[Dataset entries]
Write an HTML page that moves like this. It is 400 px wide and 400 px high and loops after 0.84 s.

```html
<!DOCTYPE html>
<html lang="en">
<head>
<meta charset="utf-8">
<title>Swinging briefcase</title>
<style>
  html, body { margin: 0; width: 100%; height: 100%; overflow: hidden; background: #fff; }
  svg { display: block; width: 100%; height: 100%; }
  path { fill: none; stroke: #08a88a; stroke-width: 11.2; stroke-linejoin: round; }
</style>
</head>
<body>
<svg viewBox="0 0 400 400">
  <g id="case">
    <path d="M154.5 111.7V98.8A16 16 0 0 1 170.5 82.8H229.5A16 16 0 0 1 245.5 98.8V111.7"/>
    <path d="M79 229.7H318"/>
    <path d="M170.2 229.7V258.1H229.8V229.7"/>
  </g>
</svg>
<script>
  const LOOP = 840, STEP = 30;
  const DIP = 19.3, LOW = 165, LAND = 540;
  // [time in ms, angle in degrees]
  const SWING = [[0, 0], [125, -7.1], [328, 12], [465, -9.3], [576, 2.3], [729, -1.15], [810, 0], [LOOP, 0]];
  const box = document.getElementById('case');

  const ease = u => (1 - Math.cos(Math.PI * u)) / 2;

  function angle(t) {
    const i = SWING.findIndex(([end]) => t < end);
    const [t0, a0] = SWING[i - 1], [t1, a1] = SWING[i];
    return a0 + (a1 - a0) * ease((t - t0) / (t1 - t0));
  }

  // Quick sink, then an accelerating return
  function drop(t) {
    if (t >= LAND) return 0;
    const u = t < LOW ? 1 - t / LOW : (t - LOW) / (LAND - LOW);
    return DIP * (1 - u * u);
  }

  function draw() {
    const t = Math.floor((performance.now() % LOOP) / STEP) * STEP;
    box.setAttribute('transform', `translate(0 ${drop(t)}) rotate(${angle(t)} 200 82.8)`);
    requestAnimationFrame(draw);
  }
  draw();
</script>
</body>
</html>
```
--
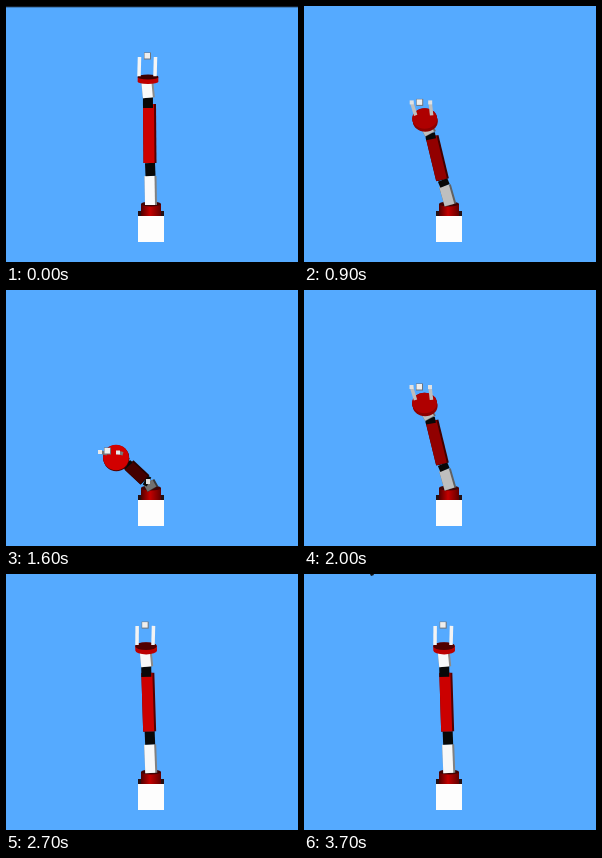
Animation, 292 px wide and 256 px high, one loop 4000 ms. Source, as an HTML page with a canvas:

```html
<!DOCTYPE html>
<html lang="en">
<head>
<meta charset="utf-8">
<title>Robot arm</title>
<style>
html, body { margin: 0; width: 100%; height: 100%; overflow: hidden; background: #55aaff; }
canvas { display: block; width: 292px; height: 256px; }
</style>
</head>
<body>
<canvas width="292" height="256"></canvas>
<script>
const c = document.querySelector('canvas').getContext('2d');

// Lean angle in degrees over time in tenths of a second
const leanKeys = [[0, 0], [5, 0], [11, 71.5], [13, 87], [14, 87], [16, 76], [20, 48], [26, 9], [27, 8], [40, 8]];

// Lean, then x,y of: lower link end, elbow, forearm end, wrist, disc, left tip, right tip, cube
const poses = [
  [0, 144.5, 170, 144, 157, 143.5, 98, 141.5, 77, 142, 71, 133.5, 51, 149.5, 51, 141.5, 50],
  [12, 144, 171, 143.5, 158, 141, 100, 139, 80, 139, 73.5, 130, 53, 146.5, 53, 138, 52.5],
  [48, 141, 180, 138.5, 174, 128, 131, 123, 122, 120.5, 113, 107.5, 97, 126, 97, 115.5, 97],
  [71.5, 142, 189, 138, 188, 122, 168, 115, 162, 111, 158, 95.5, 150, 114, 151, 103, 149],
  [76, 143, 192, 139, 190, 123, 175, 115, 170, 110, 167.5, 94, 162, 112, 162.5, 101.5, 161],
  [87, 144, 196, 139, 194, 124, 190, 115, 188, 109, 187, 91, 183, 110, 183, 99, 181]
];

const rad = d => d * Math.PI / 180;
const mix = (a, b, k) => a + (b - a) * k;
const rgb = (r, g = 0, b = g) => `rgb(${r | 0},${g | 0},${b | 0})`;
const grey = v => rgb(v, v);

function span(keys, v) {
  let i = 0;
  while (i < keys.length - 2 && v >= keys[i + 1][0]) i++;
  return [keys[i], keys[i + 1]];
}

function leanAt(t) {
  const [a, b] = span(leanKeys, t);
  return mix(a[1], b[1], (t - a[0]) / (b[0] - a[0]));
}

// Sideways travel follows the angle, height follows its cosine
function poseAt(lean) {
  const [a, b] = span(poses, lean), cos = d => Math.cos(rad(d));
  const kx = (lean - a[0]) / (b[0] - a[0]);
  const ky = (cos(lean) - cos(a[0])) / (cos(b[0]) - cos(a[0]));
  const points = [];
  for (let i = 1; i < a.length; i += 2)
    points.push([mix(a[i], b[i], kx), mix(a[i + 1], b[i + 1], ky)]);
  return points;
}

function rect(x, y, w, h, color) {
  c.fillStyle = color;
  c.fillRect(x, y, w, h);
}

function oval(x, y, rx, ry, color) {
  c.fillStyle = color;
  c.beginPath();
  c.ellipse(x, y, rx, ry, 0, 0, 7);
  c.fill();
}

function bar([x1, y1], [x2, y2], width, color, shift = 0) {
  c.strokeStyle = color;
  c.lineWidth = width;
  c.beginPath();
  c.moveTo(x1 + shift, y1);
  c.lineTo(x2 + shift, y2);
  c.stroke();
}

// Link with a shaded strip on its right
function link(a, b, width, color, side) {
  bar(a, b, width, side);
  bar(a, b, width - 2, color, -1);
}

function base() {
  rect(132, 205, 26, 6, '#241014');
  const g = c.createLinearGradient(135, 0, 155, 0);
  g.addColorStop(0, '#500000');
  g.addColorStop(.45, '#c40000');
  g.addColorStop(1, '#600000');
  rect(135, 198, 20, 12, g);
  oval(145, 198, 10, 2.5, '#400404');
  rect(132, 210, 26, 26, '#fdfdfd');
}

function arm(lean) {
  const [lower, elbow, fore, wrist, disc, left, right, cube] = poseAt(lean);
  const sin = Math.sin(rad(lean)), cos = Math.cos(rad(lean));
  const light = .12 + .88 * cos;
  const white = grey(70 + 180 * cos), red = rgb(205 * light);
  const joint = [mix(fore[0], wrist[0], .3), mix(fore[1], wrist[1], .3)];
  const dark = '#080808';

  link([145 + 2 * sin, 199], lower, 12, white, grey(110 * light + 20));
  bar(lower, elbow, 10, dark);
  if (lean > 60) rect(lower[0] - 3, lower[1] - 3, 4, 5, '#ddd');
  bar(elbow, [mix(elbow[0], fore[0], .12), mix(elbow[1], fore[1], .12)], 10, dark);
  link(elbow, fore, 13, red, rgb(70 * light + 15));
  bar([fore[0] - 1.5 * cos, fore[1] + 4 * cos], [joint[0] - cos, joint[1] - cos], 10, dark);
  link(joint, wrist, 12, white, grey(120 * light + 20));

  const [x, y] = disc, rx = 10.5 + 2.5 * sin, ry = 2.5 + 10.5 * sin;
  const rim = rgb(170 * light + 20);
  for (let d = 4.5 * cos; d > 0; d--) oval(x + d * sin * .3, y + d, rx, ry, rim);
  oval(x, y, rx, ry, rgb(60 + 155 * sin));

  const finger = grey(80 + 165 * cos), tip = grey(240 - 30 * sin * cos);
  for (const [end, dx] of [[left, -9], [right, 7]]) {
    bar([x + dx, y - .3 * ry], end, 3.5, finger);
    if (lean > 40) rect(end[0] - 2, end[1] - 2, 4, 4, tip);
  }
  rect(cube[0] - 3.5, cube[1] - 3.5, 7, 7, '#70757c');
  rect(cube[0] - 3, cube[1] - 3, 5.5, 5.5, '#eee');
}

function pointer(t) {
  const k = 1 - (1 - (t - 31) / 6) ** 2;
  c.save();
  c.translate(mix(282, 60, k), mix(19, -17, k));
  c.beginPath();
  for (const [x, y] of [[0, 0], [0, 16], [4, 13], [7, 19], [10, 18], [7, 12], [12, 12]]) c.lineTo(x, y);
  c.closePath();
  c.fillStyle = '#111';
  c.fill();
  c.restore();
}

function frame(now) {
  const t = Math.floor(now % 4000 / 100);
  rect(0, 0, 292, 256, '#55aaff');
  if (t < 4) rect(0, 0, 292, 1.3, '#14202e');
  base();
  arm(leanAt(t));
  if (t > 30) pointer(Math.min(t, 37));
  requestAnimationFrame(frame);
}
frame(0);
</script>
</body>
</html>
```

## TO DO
Where a line above holds the string "height", copy that line.

## RESULT BELOW
  html, body { margin: 0; width: 100%; height: 100%; overflow: hidden; background: #fff; }
  svg { display: block; width: 100%; height: 100%; }
html, body { margin: 0; width: 100%; height: 100%; overflow: hidden; background: #55aaff; }
canvas { display: block; width: 292px; height: 256px; }
<canvas width="292" height="256"></canvas>
// Sideways travel follows the angle, height follows its cosine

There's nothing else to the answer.